- _Records shown_
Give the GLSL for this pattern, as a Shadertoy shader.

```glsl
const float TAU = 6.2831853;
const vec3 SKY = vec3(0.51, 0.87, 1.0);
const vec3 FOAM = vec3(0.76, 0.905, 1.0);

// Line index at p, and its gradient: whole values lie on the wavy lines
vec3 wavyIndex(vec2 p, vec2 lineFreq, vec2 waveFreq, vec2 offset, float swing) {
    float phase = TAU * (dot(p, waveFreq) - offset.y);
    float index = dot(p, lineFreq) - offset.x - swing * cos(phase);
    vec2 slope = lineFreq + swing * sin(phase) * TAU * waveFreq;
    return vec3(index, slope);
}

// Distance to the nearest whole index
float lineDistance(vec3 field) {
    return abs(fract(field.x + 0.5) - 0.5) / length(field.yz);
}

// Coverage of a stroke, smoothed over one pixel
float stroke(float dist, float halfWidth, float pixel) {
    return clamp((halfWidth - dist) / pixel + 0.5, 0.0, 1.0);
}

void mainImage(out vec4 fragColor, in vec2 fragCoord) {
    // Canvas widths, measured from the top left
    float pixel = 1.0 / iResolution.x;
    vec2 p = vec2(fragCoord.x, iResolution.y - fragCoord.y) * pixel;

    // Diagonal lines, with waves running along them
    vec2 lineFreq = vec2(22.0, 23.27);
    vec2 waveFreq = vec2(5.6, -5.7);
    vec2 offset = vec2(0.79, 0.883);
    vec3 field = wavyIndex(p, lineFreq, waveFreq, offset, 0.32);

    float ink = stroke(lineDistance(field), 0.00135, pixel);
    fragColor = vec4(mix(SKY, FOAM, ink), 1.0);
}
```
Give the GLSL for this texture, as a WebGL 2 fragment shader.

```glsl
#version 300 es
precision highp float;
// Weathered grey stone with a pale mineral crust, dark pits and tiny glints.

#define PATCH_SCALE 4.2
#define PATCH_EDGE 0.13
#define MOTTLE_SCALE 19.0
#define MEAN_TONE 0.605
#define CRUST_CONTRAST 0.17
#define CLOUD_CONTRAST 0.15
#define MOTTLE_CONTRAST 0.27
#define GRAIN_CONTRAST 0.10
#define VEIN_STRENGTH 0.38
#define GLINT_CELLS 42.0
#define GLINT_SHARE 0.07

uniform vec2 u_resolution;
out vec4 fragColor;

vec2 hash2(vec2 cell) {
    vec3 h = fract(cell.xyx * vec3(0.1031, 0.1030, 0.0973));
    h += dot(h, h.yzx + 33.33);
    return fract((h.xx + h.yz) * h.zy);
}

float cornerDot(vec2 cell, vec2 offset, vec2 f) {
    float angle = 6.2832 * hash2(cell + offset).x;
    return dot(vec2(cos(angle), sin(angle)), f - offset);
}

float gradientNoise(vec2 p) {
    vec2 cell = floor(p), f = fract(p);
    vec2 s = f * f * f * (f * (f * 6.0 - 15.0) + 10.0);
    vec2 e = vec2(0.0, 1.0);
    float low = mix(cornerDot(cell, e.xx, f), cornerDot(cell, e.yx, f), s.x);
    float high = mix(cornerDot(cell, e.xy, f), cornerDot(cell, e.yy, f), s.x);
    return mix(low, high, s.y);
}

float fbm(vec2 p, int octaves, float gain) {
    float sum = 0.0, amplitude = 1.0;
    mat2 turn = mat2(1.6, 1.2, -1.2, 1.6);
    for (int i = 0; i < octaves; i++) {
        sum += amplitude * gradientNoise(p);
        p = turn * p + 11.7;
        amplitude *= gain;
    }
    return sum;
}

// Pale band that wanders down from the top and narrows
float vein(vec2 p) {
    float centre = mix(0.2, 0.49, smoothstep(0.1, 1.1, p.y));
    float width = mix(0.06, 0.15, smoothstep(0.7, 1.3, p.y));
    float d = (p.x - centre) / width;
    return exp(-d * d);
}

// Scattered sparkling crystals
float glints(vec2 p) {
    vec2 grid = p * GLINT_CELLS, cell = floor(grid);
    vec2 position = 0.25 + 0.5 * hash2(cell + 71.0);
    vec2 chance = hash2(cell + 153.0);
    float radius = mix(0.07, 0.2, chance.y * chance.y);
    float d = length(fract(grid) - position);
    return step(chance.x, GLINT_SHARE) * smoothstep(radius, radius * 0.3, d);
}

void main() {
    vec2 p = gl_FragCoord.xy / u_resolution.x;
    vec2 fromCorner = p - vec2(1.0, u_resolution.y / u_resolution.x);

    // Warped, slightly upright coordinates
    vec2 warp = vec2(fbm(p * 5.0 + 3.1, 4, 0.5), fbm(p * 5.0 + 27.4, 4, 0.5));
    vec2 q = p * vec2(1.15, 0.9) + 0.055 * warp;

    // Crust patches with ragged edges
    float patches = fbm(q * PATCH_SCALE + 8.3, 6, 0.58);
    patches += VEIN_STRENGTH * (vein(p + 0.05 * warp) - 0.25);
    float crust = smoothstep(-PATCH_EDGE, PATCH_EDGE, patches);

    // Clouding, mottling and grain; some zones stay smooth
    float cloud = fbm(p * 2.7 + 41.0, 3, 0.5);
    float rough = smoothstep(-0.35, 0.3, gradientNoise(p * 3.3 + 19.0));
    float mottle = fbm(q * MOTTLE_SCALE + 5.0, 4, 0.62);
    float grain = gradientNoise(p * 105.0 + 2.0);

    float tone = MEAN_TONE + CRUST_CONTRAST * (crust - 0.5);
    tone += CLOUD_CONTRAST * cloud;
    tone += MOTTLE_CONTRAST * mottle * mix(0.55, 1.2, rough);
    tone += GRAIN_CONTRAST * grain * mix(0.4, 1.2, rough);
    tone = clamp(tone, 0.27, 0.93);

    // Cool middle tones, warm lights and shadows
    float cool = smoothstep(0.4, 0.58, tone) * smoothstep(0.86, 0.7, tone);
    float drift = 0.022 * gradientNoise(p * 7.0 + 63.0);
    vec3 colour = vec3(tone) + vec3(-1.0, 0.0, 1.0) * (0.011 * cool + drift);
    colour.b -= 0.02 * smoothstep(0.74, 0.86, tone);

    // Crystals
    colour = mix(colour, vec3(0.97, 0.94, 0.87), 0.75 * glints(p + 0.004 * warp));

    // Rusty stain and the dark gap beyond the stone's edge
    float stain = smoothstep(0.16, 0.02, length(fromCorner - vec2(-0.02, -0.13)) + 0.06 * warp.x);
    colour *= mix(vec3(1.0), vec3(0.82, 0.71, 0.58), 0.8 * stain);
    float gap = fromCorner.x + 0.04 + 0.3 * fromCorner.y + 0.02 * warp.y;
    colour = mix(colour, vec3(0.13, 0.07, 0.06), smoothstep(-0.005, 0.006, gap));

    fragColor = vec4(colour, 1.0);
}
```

- _Exercise_
The response must give every line from the material above that holds the string "gradientNoise".

- _Result below_
float gradientNoise(vec2 p) {
        sum += amplitude * gradientNoise(p);
    float rough = smoothstep(-0.35, 0.3, gradientNoise(p * 3.3 + 19.0));
    float grain = gradientNoise(p * 105.0 + 2.0);
    float drift = 0.022 * gradientNoise(p * 7.0 + 63.0);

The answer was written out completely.